Take these basic elements: Musical talent. Career ascendency. Romantic tribulation. If you took The Voice, The Apprentice and The Bachelor and put them in a blender set on frappe, you’d have something that very much looks like the plot of A Star Is Born, 2018.

Bradley Cooper does triple-duty as director and co-writer and also starring as Jackson Maine, a countrified rock star whom we meet in concert, charming an appreciative audience with seasoned performance chops. (Since Cooper himself can’t boast that kind of experience, he is impressive in this department.)

Lady Gaga and Bradley Cooper star in a new version of A Star Is Born, a romantic musical melodrama. (Warner Bros. Pictures)

Post-gig, he gets in a limousine on a search for booze that takes him to an unlikely venue: a drag club. It’s a set-up for an interesting meet-cute with Ally (Lady Gaga), a full-time waitress and part-time chanteuse who sings the hell out of La Vie en Rose in the safe space of a stage where her gender is not exactly guaranteed female.

Jackson is entranced and the two venture out into the night. They click, possibly over their mutual neediness. Ally needs to be convinced of her talent. Jackson needs to get off the booze-and-pills regimen on which he has subsisted for too long.

Taken under Jackson’s protective wing, Ally’s talent starts to soar, to the joy of her father Lorenzo (peaked-in-the-’90s comic Andrew Dice Clay, acquits himself nicely in a dramatic role). But despite the caretaking of his elder half-brother/manager Bobby (Sam Elliott), Jackson’s career starts an inexorable slide that even the loving Ally is at a loss to prevent.

Gaga brings a necessary awkwardness to the role. (Warner Bros. Pictures)

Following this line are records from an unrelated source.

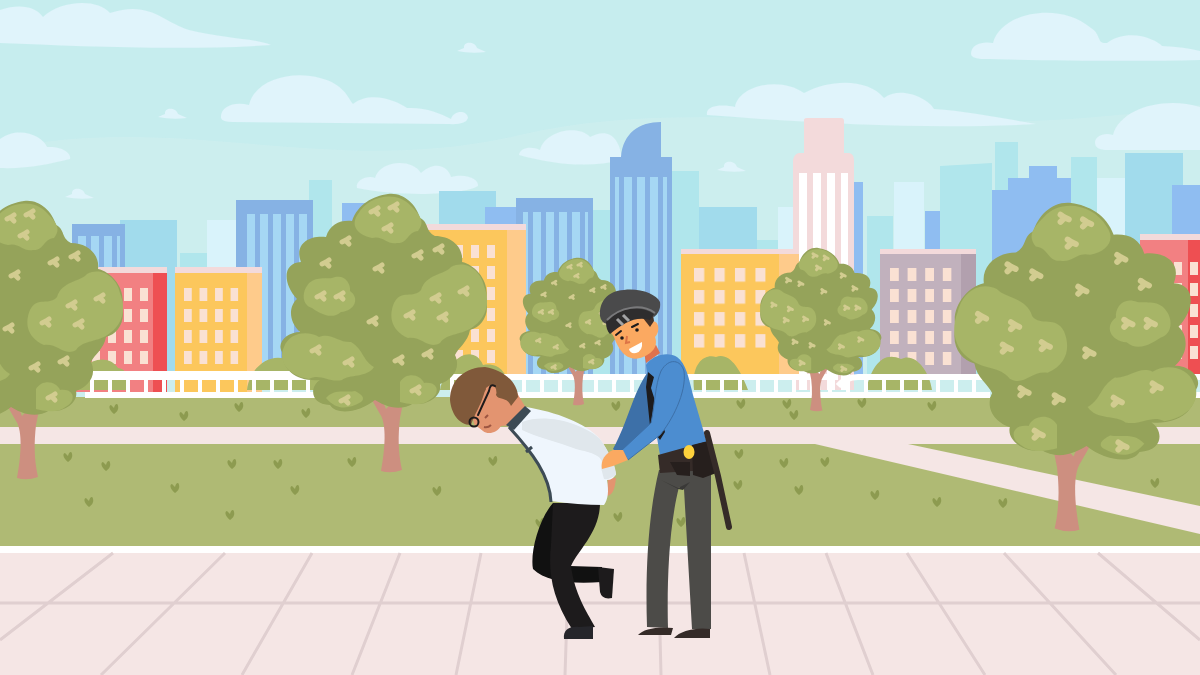
<!DOCTYPE html>
<html lang="en">
<head>
<meta charset="utf-8">
<title>Arrest in the city park</title>
<style>
:root{--sky:#c6edee;--haze:#d3f0f0;--cloud:#e0f4fb;--aqua:#b0e6ec;--teal:#a1dbec;--blue:#86b2e4;--azure:#8fbdf1;--pane:#a5d7f4;--yellow:#fcc75c;--orange:#fecb8b;--roof:#f3dadb;--red:#f28082;--crimson:#ee4f52;--mauve:#c1b1bd;--plum:#b2a0ae;--window:#fae1d3;--grass:#afba74;--leaf:#95a35a;--light:#a7b567;--blossom:#d2cc90;--trunk:#cd8f80;--paving:#f5e6e5;--joint:#e0cfd0;--white:#fff;--skin:#e39470;--tan:#fba961;--shirt:#eff6fd;--black:#1d1b1c;--uniform:#4c8dd0;--shade:#3d70a8;--cap:#4a4a4b;--trousers:#4c4b48;--leather:#352b28}
html,body{margin:0;height:100%;overflow:hidden}
.scene{display:block;width:1200px;height:675px;background:var(--sky)}
.cloud{fill:var(--cloud)}.aqua{fill:var(--aqua)}.teal{fill:var(--teal)}.blue{fill:var(--blue)}.azure{fill:var(--azure)}.pane{fill:var(--pane)}
.yellow{fill:var(--yellow)}.orange{fill:var(--orange)}.roof{fill:var(--roof)}.red{fill:var(--red)}.crimson{fill:var(--crimson)}.mauve{fill:var(--mauve)}.plum{fill:var(--plum)}
.grass{fill:var(--grass)}.leaf{fill:var(--leaf)}.light{fill:var(--light)}.trunk{fill:var(--trunk)}.paving{fill:var(--paving)}.white{fill:var(--white)}
.blossom{fill:none;stroke:var(--blossom);stroke-width:5;stroke-linecap:round}
.joints{fill:none;stroke:var(--joint);stroke-width:3}
.skin{fill:var(--skin)}.tan{fill:var(--tan)}.shirt{fill:var(--shirt)}.black{fill:var(--black)}.uniform{fill:var(--uniform)}.shade{fill:var(--shade)}.cap{fill:var(--cap)}.trousers{fill:var(--trousers)}.leather{fill:var(--leather)}
.ink{fill:none;stroke:var(--black);stroke-width:2;stroke-linecap:round}
</style>
</head>
<body>
<svg class="scene" viewBox="0 0 1200 675" role="img" aria-label="A police officer leads a handcuffed man through a city park">
<defs>
<pattern id="windows" width="16" height="21" patternUnits="userSpaceOnUse"><rect width="8" height="13" fill="var(--window)"/></pattern>
<pattern id="stripes" width="13" height="20" patternUnits="userSpaceOnUse"><rect width="8" height="20" fill="var(--pane)"/></pattern>
<pattern id="posts" width="18" height="24" patternUnits="userSpaceOnUse"><rect width="4" height="24" fill="#fff"/></pattern>
<path id="tuft" d="M0 10C-6 5-5 1-3 1L0 4C1-1 4-1 4 2C5 5 3 8 0 10Z"/>
<path id="bloom" d="M-4 1L0-1L3-3M0 0L3 3"/>
<g id="tree">
<path class="trunk" d="M372 400C378 396 383 400 386 409L398 396L404 398L400 418C398 436 398 452 402 470Q391 474 381 471C385 450 387 424 380 414Z"/>
<path class="leaf" d="M388 194C403 192 416 204 420 218C429 222 425 231 435 236C452 236 464 248 462 262C476 265 490 282 486 299C490 316 481 327 470 330C468 342 458 348 455 355C462 370 450 381 440 384C443 397 424 407 414 403C399 413 383 405 375 400C360 412 337 416 330 405C309 404 310 386 320 380C298 382 282 371 282 352C276 342 288 332 300 332C288 321 289 306 297 299C283 284 282 263 301 262C294 244 309 235 326 237C330 224 340 220 352 221C358 204 373 196 388 194Z"/>
<g class="light">
<path d="M358 214C369 195 397 190 411 206C421 216 425 222 418 231C407 232 408 244 397 243C387 245 383 235 372 238C357 235 350 225 358 214Z"/>
<path d="M307 286C313 276 325 279 332 278C344 273 351 283 350 291C360 298 355 311 341 312C331 321 318 312 312 308C302 305 302 293 307 286Z"/>
<path d="M394 303C401 289 414 299 421 290C426 274 444 275 451 267C467 259 481 272 484 286C492 306 483 320 474 326C462 336 448 332 440 343C428 350 422 336 408 338C390 330 389 315 394 303Z"/>
<path d="M284 347C289 333 307 330 319 337C331 332 339 343 351 342C364 350 362 360 374 367C367 378 349 374 342 380C329 383 320 373 309 379C289 376 277 362 284 347Z"/>
<path d="M400 382C407 371 421 375 424 383C439 381 440 394 431 399C421 407 408 404 400 402Z"/>
<path d="M326 398C335 388 345 393 355 391Q367 397 361 402C350 408 338 412 326 398Z"/>
</g>
<g class="blossom">
<use href="#bloom" x="375" y="211"/><use href="#bloom" x="394" y="207"/><use href="#bloom" x="388" y="228"/><use href="#bloom" x="346" y="241"/><use href="#bloom" x="326" y="263"/><use href="#bloom" x="379" y="268"/><use href="#bloom" x="418" y="255"/><use href="#bloom" x="439" y="249"/><use href="#bloom" x="340" y="296"/><use href="#bloom" x="321" y="296"/><use href="#bloom" x="436" y="298"/><use href="#bloom" x="464" y="291"/><use href="#bloom" x="443" y="317"/><use href="#bloom" x="410" y="315"/><use href="#bloom" x="373" y="321"/><use href="#bloom" x="316" y="350"/><use href="#bloom" x="349" y="362"/><use href="#bloom" x="399" y="360"/><use href="#bloom" x="428" y="354"/><use href="#bloom" x="416" y="390"/><use href="#bloom" x="345" y="400"/>
</g>
</g>
</defs>

<g id="sky">
<rect width="1200" height="400" fill="var(--sky)"/>
<path fill="var(--haze)" opacity=".5" d="M0 150C180 110 330 180 520 135S900 150 1200 105V400H0Z"/>
<g class="cloud">
<path d="M0 10C20 3 36 7 43 17C60 0 98-2 110 13C150 0 163 22 189 30C225 39 254 38 271 45C180 51 78 46 0 43Z"/>
<path d="M221 118C220 106 235 101 249 105C255 79 293 70 320 78C344 84 348 98 353 104C371 90 397 101 407 108C425 107 440 113 451 119C454 110 467 110 468 118Q466 125 449 124L233 122Q222 122 221 118Z"/>
<path d="M357 188C355 180 368 175 375 178C380 160 412 158 421 173C436 159 449 168 451 177C468 173 479 180 478 186C465 194 408 198 357 188Z"/>
<path d="M519 155C520 147 532 146 540 150C545 131 578 124 590 137C608 127 620 137 622 160C590 168 556 165 519 155Z"/>
<path d="M707 115C705 105 723 104 735 107C739 85 781 76 804 93C832 78 869 79 884 98C901 85 929 99 934 109C966 111 1007 119 1036 124C929 130 810 123 707 115Z"/>
<path d="M971 54C971 44 983 41 993 43C1001 12 1060 1 1091 28C1102 35 1096 44 1107 43C1129 27 1157 40 1162 46Q1185 47 1200 51V60C1120 62 1040 60 981 59Q971 58 971 54Z"/>
<path d="M1095 143C1095 136 1104 132 1113 135C1120 108 1165 96 1200 107V150H1105Q1095 149 1095 143Z"/>
<path d="M0 139C19 125 43 136 47 147C63 146 72 154 70 159C49 164 28 169 0 168Z"/>
<path id="wisp" d="M457 51L464 48C463 41 475 41 477 48L486 52Q471 54 457 51Z"/>
<use href="#wisp" x="-299" y="66"/><use href="#wisp" x="-392" y="146"/><use href="#wisp" x="260" y="119"/>
</g>
</g>

<g id="skyline">
<path class="aqua" d="M309 180H332V380H309ZM672 171H699V380H672ZM867 216H893V380H867ZM995 142H1018V380H995ZM1071 157H1097V380H1071ZM940 166L992 163V380H940ZM180 253H220V380H180ZM592 210H615V380H592ZM750 240H790V380H750Z"/>
<path fill="#d9f3fb" d="M207 220H250V380H207ZM894 182H924V380H894ZM1097 178H1127V380H1097ZM778 207H800V380H778Z"/>
<path class="teal" d="M120 220H177V380H120ZM439 191H496V380H439ZM699 207H757V380H699ZM1125 153H1183V380H1125ZM1065 206H1085V380H1065Z"/>
<path class="azure" d="M992 190H1008V178H1029V166H1057V178H1071V380H992ZM1172 185H1200V380H1172ZM925 211H940V380H925ZM854 182H863V380H854ZM485 207H520V380H485ZM342 203H372V380H342ZM262 280H310V380H262Z"/>
<g class="blue"><rect x="72" y="224" width="53" height="156"/><rect x="236" y="200" width="77" height="180"/><rect x="516" y="198" width="77" height="182"/><path d="M610 157H621C623 133 639 122 661 122V157H672V380H610Z"/></g>
<g fill="url(#stripes)"><rect x="78" y="236" width="42" height="140"/><rect x="243" y="214" width="64" height="166"/><rect x="523" y="212" width="65" height="168"/><rect x="615" y="177" width="52" height="203"/></g>
<path class="roof" d="M804 120Q804 118 807 118H841Q844 118 844 121V153H849Q854 154 854 160V390H793V160Q794 154 799 153H804Z"/>
<path class="white" d="M799 173h8v217h-8zM813 173h8v217h-8zM827 173h8v217h-8zM841 173h7v217h-7z"/>
</g>

<g id="buildings">
<path class="red" d="M70 273H153V392H70Z"/><path class="crimson" d="M153 273H167V392H153Z"/><path class="roof" d="M70 267H167V273H70Z"/>
<path class="yellow" d="M175 273H247V392H175Z"/><path class="orange" d="M247 273H262V392H247Z"/><path class="roof" d="M175 267H262V273H175Z"/>
<path class="yellow" d="M410 230H507V375H410Z"/><path class="orange" d="M507 230H526V375H507Z"/><path class="roof" d="M410 224H526V230H410Z"/>
<path class="yellow" d="M681 254H779V380H681Z"/><path class="orange" d="M779 254H799V380H779Z"/><path class="roof" d="M681 249H799V254H681Z"/>
<path class="mauve" d="M880 254H961V380H880Z"/><path class="plum" d="M961 254H976V380H961Z"/><path class="roof" d="M880 249H976V254H880Z"/>
<path class="red" d="M1140 240H1188V375H1140Z"/><path class="crimson" d="M1188 240H1200V375H1188Z"/><path class="roof" d="M1140 234H1200V240H1140Z"/>
<g fill="url(#windows)"><rect width="56" height="76" transform="translate(92 288)"/><rect width="56" height="76" transform="translate(184 288) scale(.97 1)"/><rect width="56" height="118" transform="translate(439 245)"/><rect width="56" height="76" transform="translate(694 268) scale(1.28 1.05)"/><rect width="56" height="97" transform="translate(890 268) scale(1.1 1)"/><rect width="40" height="97" transform="translate(1158 262)"/></g>
</g>

<g id="park">
<path class="light" d="M75 390C76 362 106 350 118 368Q131 370 128 390ZM247 390C250 364 275 350 291 362C315 352 333 370 330 390ZM440 390C448 355 474 344 483 365C500 362 509 375 508 390ZM694 390C691 364 704 353 716 357C729 352 740 368 748 390ZM866 390C872 365 883 351 901 359C914 352 929 369 932 390Z"/>
<rect class="grass" y="397" width="1200" height="152"/>
<path class="paving" d="M0 427H1200V444H908L1200 506V534L815 444H0Z"/>
<g id="fence">
<path d="M85 374H315Q330 376 337 386M85 395H330M450 377H838M450 395H838M838 386Q846 377 858 377H990M838 395H990M85 377H315M1194 377H1200M1194 395H1200" fill="none" stroke="#fff" stroke-width="6"/>
<path fill="url(#posts)" d="M88 374H322V398H88ZM450 374H990V398H450ZM1192 374H1200V398H1192Z"/>
</g>
<g fill="#8d9b50">
<use href="#tuft" x="114" y="404"/><use href="#tuft" x="184" y="411"/><use href="#tuft" x="239" y="402"/><use href="#tuft" x="306" y="408"/><use href="#tuft" x="68" y="452"/><use href="#tuft" x="106" y="461"/><use href="#tuft" x="175" y="483"/><use href="#tuft" x="232" y="459"/><use href="#tuft" x="278" y="459"/><use href="#tuft" x="352" y="457"/><use href="#tuft" x="89" y="497"/><use href="#tuft" x="230" y="510"/><use href="#tuft" x="295" y="485"/><use href="#tuft" x="437" y="486"/><use href="#tuft" x="493" y="456"/><use href="#tuft" x="540" y="518"/><use href="#tuft" x="618" y="512"/><use href="#tuft" x="681" y="517"/><use href="#tuft" x="616" y="401"/><use href="#tuft" x="741" y="399"/><use href="#tuft" x="787" y="399"/><use href="#tuft" x="794" y="410"/><use href="#tuft" x="862" y="398"/><use href="#tuft" x="932" y="401"/><use href="#tuft" x="739" y="449"/><use href="#tuft" x="784" y="458"/><use href="#tuft" x="825" y="457"/><use href="#tuft" x="738" y="480"/><use href="#tuft" x="799" y="485"/><use href="#tuft" x="875" y="490"/><use href="#tuft" x="937" y="497"/><use href="#tuft" x="1003" y="498"/><use href="#tuft" x="1155" y="478"/>
</g>
<use href="#tree" transform="translate(371 155) scale(.53)"/>
<use href="#tree" transform="translate(1046 134) scale(-.587 .587)"/>
<use href="#tree" transform="translate(-364 7)"/>
<use href="#tree"/>
<use href="#tree" transform="translate(1529 -26) scale(-1.18 1.18)"/>
</g>

<g id="pavement">
<rect class="paving" y="550" width="1200" height="125"/>
<rect class="white" y="546" width="1200" height="7"/>
<path class="joints" d="M0 603H1200M113 553L0 640M225 553L101 675M312 553L242 675M400 553L352 675M481 553L456 675M569 553L565 675M658 553L661 675M744 553L770 675M826 553L873 675M907 553L985 675M1004 553L1116 675M1098 553L1200 640"/>
</g>

<g id="suspect">
<path fill="#111" d="M553 503C538 520 530 554 533 569C546 582 572 584 602 582V567L570 566L580 503Z"/>
<path class="black" d="M598 567L614 569L612 598Q602 600 600 592Z"/>
<path class="black" d="M553 503H600C600 532 578 550 571 566C575 595 586 610 595 627L572 629C552 598 548 572 551 545Z"/>
<path fill="#26262b" d="M564 639C563 630 569 626 579 627L593 626V639Z"/>
<path class="skin" d="M608 477L616 478C615 488 613 495 607 496Z"/>
<path class="shirt" d="M508 426L526 407C556 412 586 423 600 439C608 450 614 465 616 474Q613 480 607 480C609 492 608 499 604 505Q578 505 551 501C550 476 528 450 508 426Z"/>
<path fill="#e0e7ec" d="M522 422C546 413 582 423 600 439C610 453 616 466 616 475Q609 480 604 479L601 468C606 455 591 453 576 449C558 442 536 437 522 430Z"/>
<path d="M509 427C532 452 550 476 551 502M526 452L532 447" fill="none" stroke="#3d4b55" stroke-width="3"/>
<path class="skin" d="M470 402C478 377 507 374 517 393L526 408L511 425L501 426C497 433 488 435 483 431L474 424Z"/>
<path fill="#3d4b55" d="M506 425L525 406L531 411L514 430Z"/>
<path fill="#80593a" d="M471 425C458 425 451 412 450 400C450 379 466 367 485 367C504 370 518 383 518 397L511 406C507 396 499 401 496 395C494 385 486 386 484 394C480 407 475 413 471 425Z"/>
<path class="skin" d="M486 388Q492 382 496 389Q498 397 491 400L485 398Z"/>
<path class="ink" d="M478 415L489 391Q490 383 495 386" stroke-width="4"/>
<circle class="ink" cx="474" cy="422" r="4.5"/>
<path d="M484 427Q488 428 491 425M485 418L488 415" fill="none" stroke="#9d5541" stroke-width="2"/>
</g>

<g id="officer">
<path class="shade" d="M648 372C633 392 628 422 613 449L625 459C640 445 650 429 658 408Z"/>
<path class="trousers" d="M659 470H711V629H692L684 489L679 487C668 530 667 590 668 628L647 627C645 566 649 511 659 470Z"/>
<path fill="#3a3937" d="M661 480L678 488L690 482L683 490L678 489Z"/>
<path class="leather" d="M638 635C643 629 658 626 673 628L671 635ZM674 638C680 631 696 627 710 629V638Z"/>
<path class="uniform" d="M646 365C652 355 668 351 677 357C686 363 689 379 693 395L707 443L660 455C655 425 649 387 646 365Z"/>
<path class="black" d="M648 372L654 377L651 388L665 432L660 440L650 426L646 387Z"/>
<path class="leather" d="M658 455L705 442L708 470L660 473Z"/>
<path fill="#261f1d" d="M670 462H690V476L677 475ZM692 445L708 441L719 472L703 478L693 475Z"/>
<path d="M707 433L718 476L729 527" fill="none" stroke="var(--leather)" stroke-width="6" stroke-linecap="round"/>
<ellipse cx="689" cy="452" rx="5.5" ry="7" fill="#fdd13c"/>
<path class="uniform" stroke="var(--shade)" d="M661 371C669 357 681 360 684 371C687 393 671 422 660 435L628 460L622 450L651 423C655 404 655 385 661 371Z"/>
<path class="tan" d="M613 450C606 453 600 460 602 469L613 466L628 460L623 450Z"/>
<path fill="#e0724d" d="M644 352L656 345L660 353L646 363Z"/>
<path class="tan" d="M608 328L647 314L651 323C657 317 662 330 655 337C659 348 650 355 640 358C625 362 617 346 614 337Z"/>
<path fill="#453329" d="M643 318L653 315L654 321L650 327Z"/>
<path class="cap" d="M600 316C599 302 607 291 624 290C640 288 656 294 660 302C661 309 658 314 654 317C638 308 621 316 608 324Q601 323 600 316Z"/>
<path fill="#2e2d2e" d="M606 322C618 308 639 304 654 314L650 320C635 316 624 323 610 334Q606 330 606 322Z"/>
<path d="M607 320C620 307 641 303 655 313" fill="none" stroke="#79797b" stroke-width="2"/>
<path d="M617 319L623 325M623 315L629 321" stroke="#a2a3a5" stroke-width="3"/>
<path class="white" d="M629 349L642 342Q643 351 636 353Q630 354 629 349Z"/>
<circle class="black" cx="622" cy="338" r="1.8"/><circle class="black" cx="637" cy="330" r="1.8"/>
<path class="ink" d="M616 335L621 331M632 327L638 324"/>
<path d="M627 336L626 343L630 342" fill="none" stroke="#dd7446" stroke-width="2"/>
</g>
</svg>
</body>
</html>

Even for those who may dread the prospect of a romantic musical melodrama, the film impresses. Cooper’s approach is the polar opposite of the gorgeous artifice of George Cukor’s 1954 classic with Judy Garland. Cooper opts for an immediate, documentary-style approach to the performance scenes. (Cinematographer Matthew Libatique, who shot Black Swan, knows a thing or two about getting maximum dramatic effect from hand-held camera work.) The songs by Lady Gaga don’t exactly qualify as show tunes along the lines of The Man That Got Away, but they apply maximum pop torque to the movie’s emotionally charged foundation.

The casting of Lady Gaga was wise. When Clint Eastwood was on board to direct this project, he had considered Beyoncé and Esperanza Spalding for the role of the up-and-coming singer. Gaga brings a necessary awkwardness to the role that connects her to both Garland and Streisand, both unconventionally attractive. The odd-duck thing is pretty vital to the character.

Let’s face it: Would anyone really buy into an insecure Beyoncé?

Yet one senses Gaga is stuck in the dynamic that presumably existed with Cooper as her director. She is at her most assured in scenes when she works opposite him. When he is offscreen, her performance feels weirdly hobbled.

Nevertheless, one can’t help being impressed by Cooper’s achievement here, making this chestnut of a story feel fresh and vital.

Twitter: @FreepKing

Cooper opts for an immediate, documentary-style approach to the performance scenes. (Warner Bros. Pictures)

If you value coverage of Manitoba’s arts scene, help us do more.
Your contribution of $10, $25 or more will allow the Free Press to deepen our reporting on theatre, dance, music and galleries while also ensuring the broadest possible audience can access our arts journalism.
BECOME AN ARTS JOURNALISM SUPPORTER Click here to learn more about the project.

Warner Bros. Pictures
Randall King

Randall King

In a way, Randall King was born into the entertainment beat.

Other voices

A Star Is Born, is simply terrific — a big-scale cinematic delight that will have the masses singing, swooning and sobbing along with it.

— Lindsey Bahr, The Associated Press

Passionate, emotional and fearless, the gangbusters A Star Is Born is poised to become the movie of the moment — the one everyone has to see right now.

— Kenneth Turan, Los Angeles Times

In the next A Star Is Born we surely need a story reborn. This one is getting past its reincarnate-by date.

— Nigel Andrews, Financial Times

When it hits its highest, most resonant notes, Bradley Cooper’s remake of A Star Is Born achieves a triumphant, romantic ache that is often just what we want to experience at the movies.

— Richard Lawson, Vanity Fair

Report Error Submit a Tip